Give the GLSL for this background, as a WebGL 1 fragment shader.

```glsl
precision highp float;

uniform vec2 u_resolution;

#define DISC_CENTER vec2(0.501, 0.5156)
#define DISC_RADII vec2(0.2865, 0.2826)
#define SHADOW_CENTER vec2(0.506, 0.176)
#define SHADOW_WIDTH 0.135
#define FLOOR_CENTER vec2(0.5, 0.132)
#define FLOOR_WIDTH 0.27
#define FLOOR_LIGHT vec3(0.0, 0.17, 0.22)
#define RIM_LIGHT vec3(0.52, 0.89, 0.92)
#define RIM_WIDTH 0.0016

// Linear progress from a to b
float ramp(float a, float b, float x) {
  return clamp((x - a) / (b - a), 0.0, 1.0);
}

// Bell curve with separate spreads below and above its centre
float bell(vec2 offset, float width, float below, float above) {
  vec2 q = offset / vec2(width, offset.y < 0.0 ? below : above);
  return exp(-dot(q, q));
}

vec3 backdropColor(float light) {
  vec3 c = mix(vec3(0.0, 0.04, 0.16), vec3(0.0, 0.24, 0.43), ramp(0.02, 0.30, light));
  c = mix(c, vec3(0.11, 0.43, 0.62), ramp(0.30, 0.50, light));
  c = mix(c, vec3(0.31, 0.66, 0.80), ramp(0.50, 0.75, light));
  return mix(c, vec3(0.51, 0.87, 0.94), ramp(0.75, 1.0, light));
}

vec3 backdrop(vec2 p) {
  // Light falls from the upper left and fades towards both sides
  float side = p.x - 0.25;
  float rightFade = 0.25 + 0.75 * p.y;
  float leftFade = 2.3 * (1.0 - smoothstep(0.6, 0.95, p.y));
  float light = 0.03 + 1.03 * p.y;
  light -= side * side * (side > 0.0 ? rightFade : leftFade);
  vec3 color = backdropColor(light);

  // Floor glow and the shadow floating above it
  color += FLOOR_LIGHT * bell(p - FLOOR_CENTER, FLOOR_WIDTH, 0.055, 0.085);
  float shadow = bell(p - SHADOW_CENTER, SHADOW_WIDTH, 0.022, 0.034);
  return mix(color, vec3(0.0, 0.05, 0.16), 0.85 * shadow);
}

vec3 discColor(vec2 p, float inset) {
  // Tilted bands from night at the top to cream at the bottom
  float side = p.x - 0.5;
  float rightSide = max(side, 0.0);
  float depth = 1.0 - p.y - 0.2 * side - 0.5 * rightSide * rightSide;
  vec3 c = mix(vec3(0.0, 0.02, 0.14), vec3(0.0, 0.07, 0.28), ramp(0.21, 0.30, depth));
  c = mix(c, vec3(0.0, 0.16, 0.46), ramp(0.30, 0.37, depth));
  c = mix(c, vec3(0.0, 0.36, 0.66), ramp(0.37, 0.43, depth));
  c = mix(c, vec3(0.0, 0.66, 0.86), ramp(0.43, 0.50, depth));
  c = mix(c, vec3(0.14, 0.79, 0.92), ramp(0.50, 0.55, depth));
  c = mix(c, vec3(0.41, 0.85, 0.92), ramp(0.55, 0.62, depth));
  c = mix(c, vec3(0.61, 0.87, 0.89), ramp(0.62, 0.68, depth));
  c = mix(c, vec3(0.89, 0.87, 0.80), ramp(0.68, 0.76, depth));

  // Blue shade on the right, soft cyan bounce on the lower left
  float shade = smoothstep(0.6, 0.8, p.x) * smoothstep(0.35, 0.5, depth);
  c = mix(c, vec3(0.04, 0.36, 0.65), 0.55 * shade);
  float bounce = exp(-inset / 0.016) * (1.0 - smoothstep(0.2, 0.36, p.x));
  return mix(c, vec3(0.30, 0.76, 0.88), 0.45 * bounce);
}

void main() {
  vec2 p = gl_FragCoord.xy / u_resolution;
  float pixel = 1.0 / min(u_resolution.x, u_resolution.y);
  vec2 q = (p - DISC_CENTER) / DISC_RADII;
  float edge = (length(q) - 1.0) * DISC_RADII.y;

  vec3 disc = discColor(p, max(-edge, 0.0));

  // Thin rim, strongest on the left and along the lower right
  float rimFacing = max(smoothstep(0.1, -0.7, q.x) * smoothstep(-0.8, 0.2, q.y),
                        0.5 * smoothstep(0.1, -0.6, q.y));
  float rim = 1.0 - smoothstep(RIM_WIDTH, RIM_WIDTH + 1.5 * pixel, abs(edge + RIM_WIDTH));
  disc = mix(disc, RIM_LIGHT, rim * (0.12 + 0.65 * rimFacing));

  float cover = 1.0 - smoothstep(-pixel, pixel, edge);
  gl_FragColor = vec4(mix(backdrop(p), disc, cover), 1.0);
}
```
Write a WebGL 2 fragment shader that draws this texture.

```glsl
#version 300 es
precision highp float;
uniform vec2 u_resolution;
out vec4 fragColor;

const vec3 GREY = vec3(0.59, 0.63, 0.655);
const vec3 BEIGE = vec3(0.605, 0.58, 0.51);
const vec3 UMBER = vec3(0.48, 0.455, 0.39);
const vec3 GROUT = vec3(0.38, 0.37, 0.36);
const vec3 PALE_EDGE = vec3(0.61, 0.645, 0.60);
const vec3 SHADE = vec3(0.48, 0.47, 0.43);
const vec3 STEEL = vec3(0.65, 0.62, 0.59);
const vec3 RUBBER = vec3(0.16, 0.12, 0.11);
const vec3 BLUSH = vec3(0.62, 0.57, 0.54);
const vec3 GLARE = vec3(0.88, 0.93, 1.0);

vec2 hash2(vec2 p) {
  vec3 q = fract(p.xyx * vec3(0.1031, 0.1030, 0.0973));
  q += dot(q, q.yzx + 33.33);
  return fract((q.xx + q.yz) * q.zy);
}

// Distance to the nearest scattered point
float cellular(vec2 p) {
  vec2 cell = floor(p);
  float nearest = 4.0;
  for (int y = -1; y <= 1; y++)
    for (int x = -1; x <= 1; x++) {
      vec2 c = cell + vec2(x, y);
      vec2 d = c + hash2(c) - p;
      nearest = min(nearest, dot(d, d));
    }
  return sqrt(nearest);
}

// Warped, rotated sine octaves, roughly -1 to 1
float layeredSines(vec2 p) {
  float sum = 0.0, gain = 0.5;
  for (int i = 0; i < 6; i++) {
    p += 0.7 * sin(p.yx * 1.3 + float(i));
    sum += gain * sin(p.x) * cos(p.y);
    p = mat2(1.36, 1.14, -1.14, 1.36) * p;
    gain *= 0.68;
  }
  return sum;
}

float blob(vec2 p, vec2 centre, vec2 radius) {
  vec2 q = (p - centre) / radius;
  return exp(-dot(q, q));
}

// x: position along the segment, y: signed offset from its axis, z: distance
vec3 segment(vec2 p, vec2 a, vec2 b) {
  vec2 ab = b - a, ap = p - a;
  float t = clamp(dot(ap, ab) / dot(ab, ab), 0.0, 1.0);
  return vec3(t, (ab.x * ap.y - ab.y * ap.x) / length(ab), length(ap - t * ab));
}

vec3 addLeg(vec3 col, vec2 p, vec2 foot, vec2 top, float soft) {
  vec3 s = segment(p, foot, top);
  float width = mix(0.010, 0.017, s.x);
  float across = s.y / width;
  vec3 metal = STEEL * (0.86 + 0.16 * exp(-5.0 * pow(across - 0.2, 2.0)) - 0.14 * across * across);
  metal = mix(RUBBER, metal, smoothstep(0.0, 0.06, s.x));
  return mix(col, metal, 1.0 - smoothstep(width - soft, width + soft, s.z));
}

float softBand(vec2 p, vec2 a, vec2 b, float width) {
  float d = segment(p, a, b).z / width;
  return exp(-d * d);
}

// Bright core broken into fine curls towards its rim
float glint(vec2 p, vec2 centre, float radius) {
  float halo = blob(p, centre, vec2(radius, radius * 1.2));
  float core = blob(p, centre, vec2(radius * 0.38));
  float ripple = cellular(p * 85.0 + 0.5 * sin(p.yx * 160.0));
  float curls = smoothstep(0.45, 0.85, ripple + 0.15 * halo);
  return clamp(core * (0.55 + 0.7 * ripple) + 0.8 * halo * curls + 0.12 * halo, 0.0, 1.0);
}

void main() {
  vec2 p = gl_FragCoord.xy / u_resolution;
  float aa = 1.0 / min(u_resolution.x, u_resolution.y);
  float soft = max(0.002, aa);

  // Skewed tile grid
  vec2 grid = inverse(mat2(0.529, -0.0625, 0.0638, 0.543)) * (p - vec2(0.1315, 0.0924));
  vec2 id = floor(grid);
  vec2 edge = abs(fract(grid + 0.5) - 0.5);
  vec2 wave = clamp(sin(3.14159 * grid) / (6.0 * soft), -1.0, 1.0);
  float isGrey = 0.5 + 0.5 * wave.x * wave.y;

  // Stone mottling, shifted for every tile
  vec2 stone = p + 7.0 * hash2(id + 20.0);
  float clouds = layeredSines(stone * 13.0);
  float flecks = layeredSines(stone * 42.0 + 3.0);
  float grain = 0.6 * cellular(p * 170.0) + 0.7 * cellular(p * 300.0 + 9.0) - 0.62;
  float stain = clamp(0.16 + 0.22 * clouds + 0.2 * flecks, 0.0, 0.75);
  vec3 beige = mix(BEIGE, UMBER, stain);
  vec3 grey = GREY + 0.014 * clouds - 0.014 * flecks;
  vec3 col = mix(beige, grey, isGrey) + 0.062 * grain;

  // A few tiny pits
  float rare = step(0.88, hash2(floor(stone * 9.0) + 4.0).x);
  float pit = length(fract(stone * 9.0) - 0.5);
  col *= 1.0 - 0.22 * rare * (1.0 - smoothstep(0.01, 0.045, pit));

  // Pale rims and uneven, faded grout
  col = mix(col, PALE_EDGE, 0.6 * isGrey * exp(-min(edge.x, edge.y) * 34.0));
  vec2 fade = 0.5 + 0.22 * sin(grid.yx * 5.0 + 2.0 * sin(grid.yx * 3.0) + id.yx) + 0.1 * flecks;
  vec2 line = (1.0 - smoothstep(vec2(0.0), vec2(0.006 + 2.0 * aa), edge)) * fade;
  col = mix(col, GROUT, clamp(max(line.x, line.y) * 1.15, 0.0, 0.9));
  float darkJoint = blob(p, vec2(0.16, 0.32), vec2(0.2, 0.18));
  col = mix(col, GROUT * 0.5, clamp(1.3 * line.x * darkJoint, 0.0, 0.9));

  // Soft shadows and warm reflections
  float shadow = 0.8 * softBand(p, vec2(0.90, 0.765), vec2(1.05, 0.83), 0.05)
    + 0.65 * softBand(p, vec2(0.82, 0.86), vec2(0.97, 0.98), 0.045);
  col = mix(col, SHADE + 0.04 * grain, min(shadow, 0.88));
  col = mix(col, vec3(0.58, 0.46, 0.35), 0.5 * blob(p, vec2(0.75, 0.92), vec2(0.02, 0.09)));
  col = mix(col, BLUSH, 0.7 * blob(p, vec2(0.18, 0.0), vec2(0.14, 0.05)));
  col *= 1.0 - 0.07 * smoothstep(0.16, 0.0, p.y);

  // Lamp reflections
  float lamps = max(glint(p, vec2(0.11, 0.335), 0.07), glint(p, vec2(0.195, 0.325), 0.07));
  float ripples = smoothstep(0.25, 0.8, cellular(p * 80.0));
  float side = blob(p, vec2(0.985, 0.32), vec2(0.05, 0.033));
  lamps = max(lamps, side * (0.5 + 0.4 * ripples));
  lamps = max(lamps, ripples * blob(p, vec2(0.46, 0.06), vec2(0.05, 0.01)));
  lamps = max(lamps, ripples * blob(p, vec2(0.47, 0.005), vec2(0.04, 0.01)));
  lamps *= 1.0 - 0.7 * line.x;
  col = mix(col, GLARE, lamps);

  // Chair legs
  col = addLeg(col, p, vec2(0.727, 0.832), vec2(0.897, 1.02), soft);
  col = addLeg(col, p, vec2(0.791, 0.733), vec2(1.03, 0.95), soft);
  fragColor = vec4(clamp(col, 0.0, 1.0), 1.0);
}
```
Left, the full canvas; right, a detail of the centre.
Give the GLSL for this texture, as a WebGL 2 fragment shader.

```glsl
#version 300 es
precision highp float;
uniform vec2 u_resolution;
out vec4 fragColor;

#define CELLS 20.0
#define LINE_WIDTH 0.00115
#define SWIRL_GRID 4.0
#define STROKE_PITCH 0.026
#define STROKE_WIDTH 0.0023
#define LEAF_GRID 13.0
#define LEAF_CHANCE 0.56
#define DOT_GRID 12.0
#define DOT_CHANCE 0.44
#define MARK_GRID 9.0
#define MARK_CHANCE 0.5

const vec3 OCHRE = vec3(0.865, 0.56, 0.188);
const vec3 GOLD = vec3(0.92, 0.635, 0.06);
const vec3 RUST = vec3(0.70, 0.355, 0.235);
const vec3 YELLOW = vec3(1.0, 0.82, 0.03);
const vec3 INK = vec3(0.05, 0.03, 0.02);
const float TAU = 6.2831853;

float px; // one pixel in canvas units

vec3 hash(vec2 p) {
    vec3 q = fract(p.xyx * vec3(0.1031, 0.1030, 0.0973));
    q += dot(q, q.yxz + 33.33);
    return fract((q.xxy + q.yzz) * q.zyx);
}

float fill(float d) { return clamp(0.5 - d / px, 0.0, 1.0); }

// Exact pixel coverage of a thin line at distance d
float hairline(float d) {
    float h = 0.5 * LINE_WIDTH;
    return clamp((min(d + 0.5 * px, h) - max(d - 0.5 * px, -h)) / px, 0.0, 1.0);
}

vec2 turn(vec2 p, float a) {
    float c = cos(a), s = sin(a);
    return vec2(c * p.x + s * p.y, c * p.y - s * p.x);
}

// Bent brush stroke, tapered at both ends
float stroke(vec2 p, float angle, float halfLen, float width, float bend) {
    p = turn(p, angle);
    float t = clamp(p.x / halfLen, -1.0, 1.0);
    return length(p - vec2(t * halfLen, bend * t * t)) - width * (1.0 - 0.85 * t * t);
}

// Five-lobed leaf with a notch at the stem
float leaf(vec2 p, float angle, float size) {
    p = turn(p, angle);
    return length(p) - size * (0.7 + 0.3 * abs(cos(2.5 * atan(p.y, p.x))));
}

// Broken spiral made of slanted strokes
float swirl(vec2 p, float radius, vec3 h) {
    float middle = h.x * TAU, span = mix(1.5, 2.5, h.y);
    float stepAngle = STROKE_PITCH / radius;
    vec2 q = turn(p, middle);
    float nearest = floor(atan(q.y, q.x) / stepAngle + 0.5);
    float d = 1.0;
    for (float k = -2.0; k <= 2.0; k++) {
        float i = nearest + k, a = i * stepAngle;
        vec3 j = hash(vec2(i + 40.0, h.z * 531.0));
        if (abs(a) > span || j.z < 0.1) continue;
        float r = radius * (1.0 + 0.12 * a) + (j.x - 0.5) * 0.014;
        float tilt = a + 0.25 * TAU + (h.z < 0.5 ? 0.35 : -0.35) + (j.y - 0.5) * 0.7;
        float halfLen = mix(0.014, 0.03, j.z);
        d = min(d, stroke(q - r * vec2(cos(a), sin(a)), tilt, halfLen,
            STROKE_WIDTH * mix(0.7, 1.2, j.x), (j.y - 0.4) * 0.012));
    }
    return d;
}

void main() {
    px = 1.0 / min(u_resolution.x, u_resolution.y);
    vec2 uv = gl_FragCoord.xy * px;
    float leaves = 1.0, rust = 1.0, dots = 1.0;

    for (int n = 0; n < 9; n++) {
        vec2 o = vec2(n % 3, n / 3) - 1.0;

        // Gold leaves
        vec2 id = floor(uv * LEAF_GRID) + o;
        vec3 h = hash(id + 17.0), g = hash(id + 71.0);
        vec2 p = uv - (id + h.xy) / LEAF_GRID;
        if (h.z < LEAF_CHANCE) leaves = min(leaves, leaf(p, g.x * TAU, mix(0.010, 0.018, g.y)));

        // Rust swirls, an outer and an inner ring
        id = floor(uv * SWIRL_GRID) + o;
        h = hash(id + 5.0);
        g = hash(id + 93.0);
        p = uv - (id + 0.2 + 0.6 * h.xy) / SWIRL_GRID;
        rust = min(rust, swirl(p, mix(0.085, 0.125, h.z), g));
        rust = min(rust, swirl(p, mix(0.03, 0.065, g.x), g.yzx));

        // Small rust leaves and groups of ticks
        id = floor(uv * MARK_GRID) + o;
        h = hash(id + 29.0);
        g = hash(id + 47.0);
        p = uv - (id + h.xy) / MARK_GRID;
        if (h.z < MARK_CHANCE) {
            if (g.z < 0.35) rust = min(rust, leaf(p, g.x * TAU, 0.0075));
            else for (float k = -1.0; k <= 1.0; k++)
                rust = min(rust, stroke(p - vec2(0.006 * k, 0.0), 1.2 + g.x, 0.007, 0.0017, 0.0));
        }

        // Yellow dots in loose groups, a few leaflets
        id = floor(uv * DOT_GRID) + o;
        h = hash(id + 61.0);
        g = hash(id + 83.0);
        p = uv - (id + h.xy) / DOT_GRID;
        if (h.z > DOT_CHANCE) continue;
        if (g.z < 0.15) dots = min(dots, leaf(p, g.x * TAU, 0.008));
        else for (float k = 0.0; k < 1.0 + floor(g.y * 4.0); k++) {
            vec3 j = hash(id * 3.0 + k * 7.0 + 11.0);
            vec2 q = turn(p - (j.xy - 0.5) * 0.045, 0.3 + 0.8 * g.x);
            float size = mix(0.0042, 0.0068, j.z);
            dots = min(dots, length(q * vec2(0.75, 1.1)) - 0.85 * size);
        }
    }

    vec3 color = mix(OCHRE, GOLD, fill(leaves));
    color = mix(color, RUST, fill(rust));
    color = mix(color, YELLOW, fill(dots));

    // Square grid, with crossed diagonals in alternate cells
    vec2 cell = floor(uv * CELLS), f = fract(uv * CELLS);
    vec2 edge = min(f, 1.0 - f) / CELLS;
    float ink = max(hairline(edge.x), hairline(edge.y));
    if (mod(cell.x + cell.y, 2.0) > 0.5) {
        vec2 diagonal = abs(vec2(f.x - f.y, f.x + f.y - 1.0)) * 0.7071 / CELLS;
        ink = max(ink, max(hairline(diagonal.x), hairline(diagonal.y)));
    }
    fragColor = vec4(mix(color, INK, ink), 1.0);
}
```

→ **Your goal**
Copy out each line in the preceding records that contains "atan".

→ **Solution for this exercise**
    return length(p) - size * (0.7 + 0.3 * abs(cos(2.5 * atan(p.y, p.x))));
    float nearest = floor(atan(q.y, q.x) / stepAngle + 0.5);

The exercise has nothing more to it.